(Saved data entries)
# # # # #

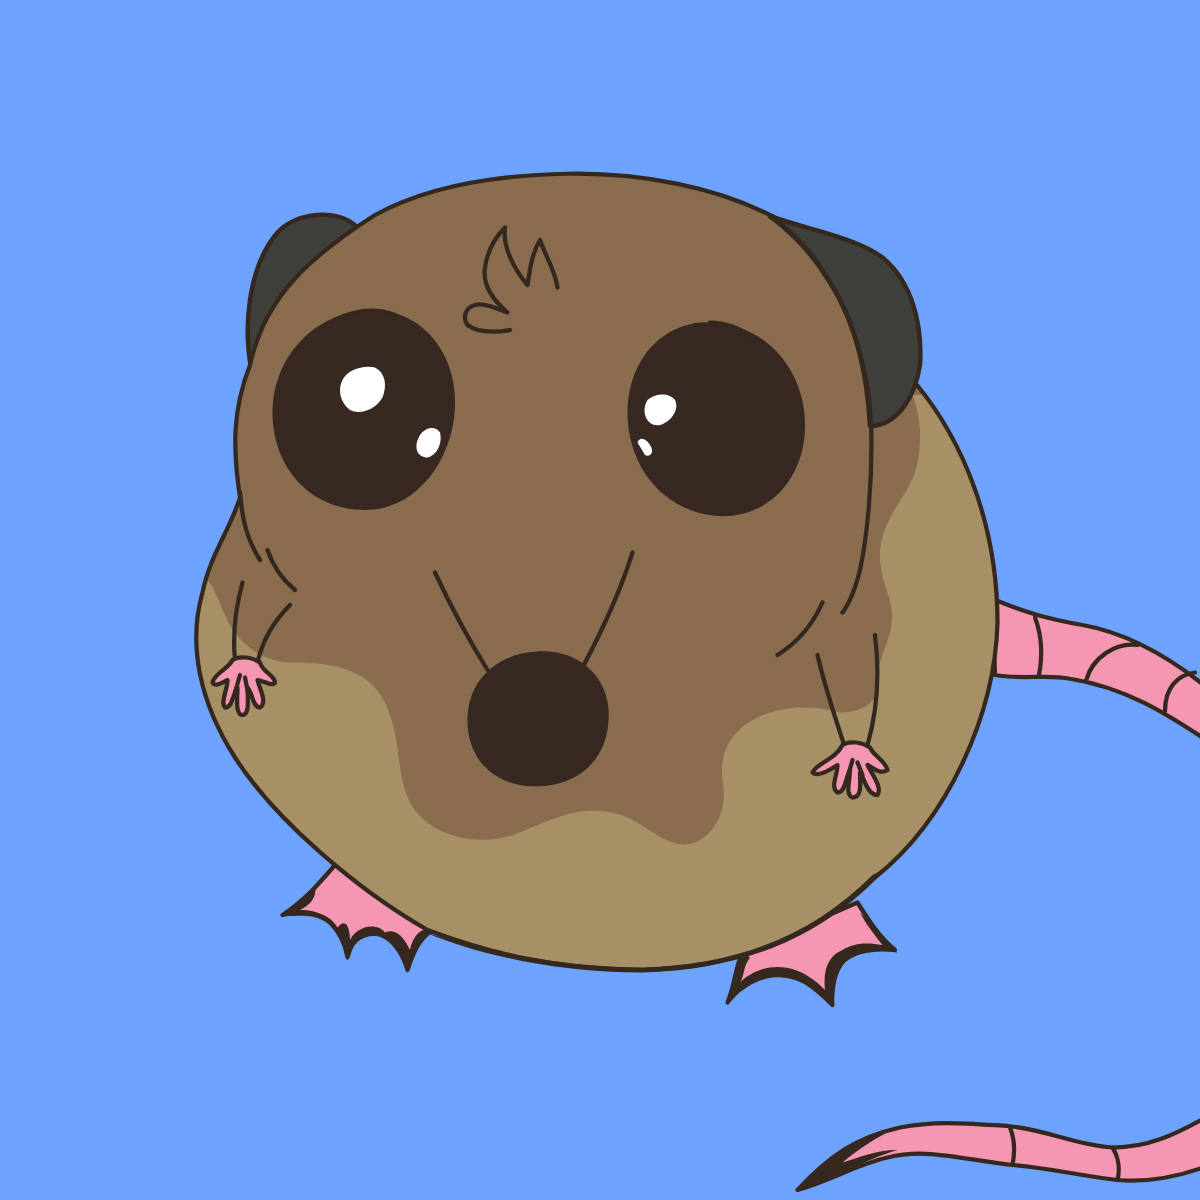
<!DOCTYPE html>
<html lang="en">
<head>
<meta charset="utf-8">
<title>Round rat</title>
<style>
:root {
  --sky: #6ea4ff;
  --fur: #8a6c4f;
  --belly: #a78f66;
  --ink: #35281f;
  --nose: #372922;
  --ear: #3f403b;
  --pink: #f597b3;
  --shine: #ffffff;
}
html, body { margin: 0; padding: 0; background: var(--sky); overflow: hidden; }
.canvas { display: block; width: 1200px; height: 1200px; background: var(--sky); }
.line { fill: none; stroke: var(--ink); stroke-width: 1.7; stroke-linecap: round; stroke-linejoin: round; }
.pink { fill: var(--pink); stroke: var(--ink); stroke-width: 1.7; stroke-linejoin: round; stroke-linecap: round; }
.ear { fill: var(--ear); stroke: var(--ink); stroke-width: 1.8; stroke-linejoin: round; }
.belly { fill: var(--belly); }
.fur { fill: var(--fur); }
.dark { fill: var(--nose); }
.ink { fill: var(--ink); }
.shine { fill: var(--shine); }
</style>
</head>
<body>
<svg class="canvas" viewBox="0 0 480 480" role="img" aria-label="A round brown rat with big dark eyes and a pink tail">
  <defs>
    <path id="body-shape" d="M227 69.500C257 69 287 75 310 87C337 101 345 126 366 153C386 177 399 211 399 249C398 286 379 328 350 351C325 376 295 387 257 388C222 388 195 381 171 372C143 356 110 328 94 303C80 281 75 258 81 237C84 222 92 212 96 199C93 179 93 164 100 146C106 118 125 102 150 86C172 74 199 70 227 69.500Z"/>
    <clipPath id="body-clip"><use href="#body-shape"/></clipPath>
  </defs>

  <g id="tail">
    <path class="pink" d="M397 239.500C410 245 419 247.500 433 250C450 253 467 262 484 276L484 297C466 285 450 275 428 271.500C419 269.500 409 272 398 270Z"/>
    <path class="line" d="M414 247C417 255 417 263 415.500 270.500M455 258C446 257 437 263 434.500 272M478 269C471 270 466 275 466 284.500"/>
    <path class="pink" d="M319 476C331 463 342 455 360 451C375 448 388 449.500 404 450.500C419 452 430 458 445 459C459 459 470 454 484 446L484 466C471 471 459 473 447 472C430 470 419 467 405 466C386 464 371 459 355 463C342 466 333 472 319 476Z"/>
    <path class="ink" d="M319 476.500C331 462 342 454 360 450.500C350 455 343 460 337 465C344 463 350 460 359 460C345 464 334 472 319 476.500Z"/>
    <path class="line" d="M404 451C406 456 406 461 405 466M445 459C447.500 463 448 468 447 472"/>
  </g>

  <g id="feet">
    <path class="pink" d="M134 346C128 353 122 360 113 366C120 364 127 365 132 369C136 373 138 377 139 383C141 375 145 372 151 373C157 375 161 381 163 388C165 382 167 376 173 372Z"/>
    <path class="ink" d="M113 366.500C119 360 124 358 126 354C127 359 124 362 120 364C127 364 133 367 135 371C139 366 140 373 140 376C143 370 151 369 154 373C159 371 162 376 164 380C165 375 168 371 172 372C168 376 165 381 163 389C160 382 157 376 151 374.500C145 374 141 377 139 384C138 377 135 372 131 369C127 366 121 366 113 366.500Z"/>
    <path class="pink" d="M297 381C294 387 294 394 291 401C296 394 302 390 309 389C319 389 326 395 333 402C332 393 334 386 340 382C346 379 352 379 358 380C352 375 348 369 343 361Z"/>
    <path class="ink" d="M291 402C293 395 293 388 297 381L300 383C297 387 298 390 296 393C301 388 308 386 314 387C321 388 326 392 330 396C329 387 332 382 337 380C342 377 347 377 353 378C349 373 346 369 344 365C349 370 354 376 359 381C350 380 343 381 338 385C334 390 334 395 333.500 403C327 396 319 390 309 391C302 392 296 396 291 402Z"/>
  </g>

  <g id="left-ear">
    <path class="ear" d="M101 150C97 132 99 107 111 93C118 85 135 83 143 91L148 96L120 125Z"/>
  </g>

  <g id="body">
    <use href="#body-shape" class="belly"/>
    <g clip-path="url(#body-clip)">
      <path class="fur" d="M60 50H380V158H365C368 166 369 175 367 185C365 198 351 207 352 224C353 237 359 240 356 253C354 261 350 266 351 276C350 282 343 285 336 285C326 282 313 282 303 287C291 293 288 302 289 312C291 323 287 333 278 337C266 341 259 328 245 325C229 322 219 329 205 334C190 339 171 334 164 321C158 309 161 296 154 281C147 267 132 265 117 265C104 265 94 256 90 246C86 237 86 235 80 228Z"/>
    </g>
    <use href="#body-shape" class="line"/>
    <path class="ink" d="M170 373C192 382 222 389 257 389C297 388 326 375 355 347L349 350C326 373 297 386 257 387C222 387 195 380 170 373Z"/>
  </g>

  <g id="right-ear">
    <path class="ear" d="M308 86.500C324 92 342 95 353 103C365 113 369 130 368 146C366 159 359 170 348 170.500C347 150 342 128 332 113C326 103 318 94 308 86.500Z"/>
  </g>

  <g id="head-lines">
    <path class="line" d="M308 86.500C318 93 326 102 332 113C342 129 348 151 348.500 172C349 192 347 214 344 228C342 236 340 241 337 245"/>
    <path class="line" d="M96 197C97 209 99 216 104 224M107 220C109 226 112 231 118 236M329 241C325 250 319 257 311 262" stroke-width="1.3"/>
    <path class="line" d="M204 132C198 133 191 133 187 130C185 127 186 123 190 122C193 121 198 123 203 125C196 119 193 113 194 107C195 100 198 95 202 91C201 98 205 107 211 114C212 107 213 101 216 96C218 102 222 108 223 115"/>
  </g>

  <g id="eyes">
    <path class="dark" d="M149 124C168 124 182 140 182 161C182 183 167 204 146 204C124 204 109 187 109 165C109 142 127 124 149 124Z"/>
    <path class="dark" d="M283 129C307 129 322 149 322 170C322 191 308 206.500 289 206.500C267 206 251 188 251 165C251 145 264 129 283 129Z"/>
    <path class="line" d="M134 128C142 124 150 123 158 126M278 130C287 129 294 132 300 137M284 129C291 129 297 132 301 135" stroke-width="1.2"/>
    <path class="shine" d="M137 152C139 148 145 146 150 147C154 149 155 154 153 159C150 164 144 166 140 164C136 161 135 156 137 152Z"/>
    <path class="shine" d="M168 174C170 171 174 170 176 173C177 177 175 182 171 183C167 183 165 179 168 174Z"/>
    <path class="shine" d="M259 160C262 157 268 157 270 160C272 164 268 169 264 170C259 171 256 165 259 160Z"/>
    <path class="shine" d="M255 177C256 174 259 176 260 178C262 181 260 183 258 182Z"/>
  </g>

  <g id="snout">
    <path class="line" d="M174 229C180 242 187 255 195 268M253 221C248 237 241 252 233 267"/>
    <path class="dark" d="M216 260.500C232 260 243.500 271 243.500 286C243.500 304 231 315 213 314.500C197 314 186.500 303 187 287C187.500 271 200 261 216 260.500Z"/>
  </g>

  <g id="arms">
    <path class="line" d="M97 233C94 244 93 254 94 264M116 242C109 249 105 256 103 265M327 262C330 275 334 287 338 299M350 254C352 270 351 284 347 298"/>
    <path class="pink" d="M93 264C96 262 101 263 104 265C105 269 110 270 110 273C109 275 105 272 103 272C104 276 107 281 104 283C101 283 101 277 99 275C99 279 100 286 97 286C94 286 95 279 95 275C93 278 93 283 90 283C88 281 91 276 91 272C89 273 86 275 85 273C86 269 91 268 93 264Z"/>
    <path class="line" d="M94 277L96 270M99 276L98 271" stroke-width="1.2"/>
    <path class="pink" d="M337 298C340 296 345 297 348 299C349 302 354 304 355 308C352 310 349 307 347 306C349 310 353 315 351 318C347 318 346 312 344 309C344 313 345 319 341 319C338 318 340 312 340 308C338 312 338 317 335 317C332 315 335 310 335 306C332 308 327 311 325 309C327 305 334 304 337 298Z"/>
    <path class="line" d="M339 311L341 304M345 310L343 305" stroke-width="1.2"/>
  </g>
</svg>
</body>
</html>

# # # # #

• _Exercise brief_
If a line above holds the string "shine", return it as it stands.

• _Result for this exercise_
  --shine: #ffffff;
.shine { fill: var(--shine); }
    <path class="shine" d="M137 152C139 148 145 146 150 147C154 149 155 154 153 159C150 164 144 166 140 164C136 161 135 156 137 152Z"/>
    <path class="shine" d="M168 174C170 171 174 170 176 173C177 177 175 182 171 183C167 183 165 179 168 174Z"/>
    <path class="shine" d="M259 160C262 157 268 157 270 160C272 164 268 169 264 170C259 171 256 165 259 160Z"/>
    <path class="shine" d="M255 177C256 174 259 176 260 178C262 181 260 183 258 182Z"/>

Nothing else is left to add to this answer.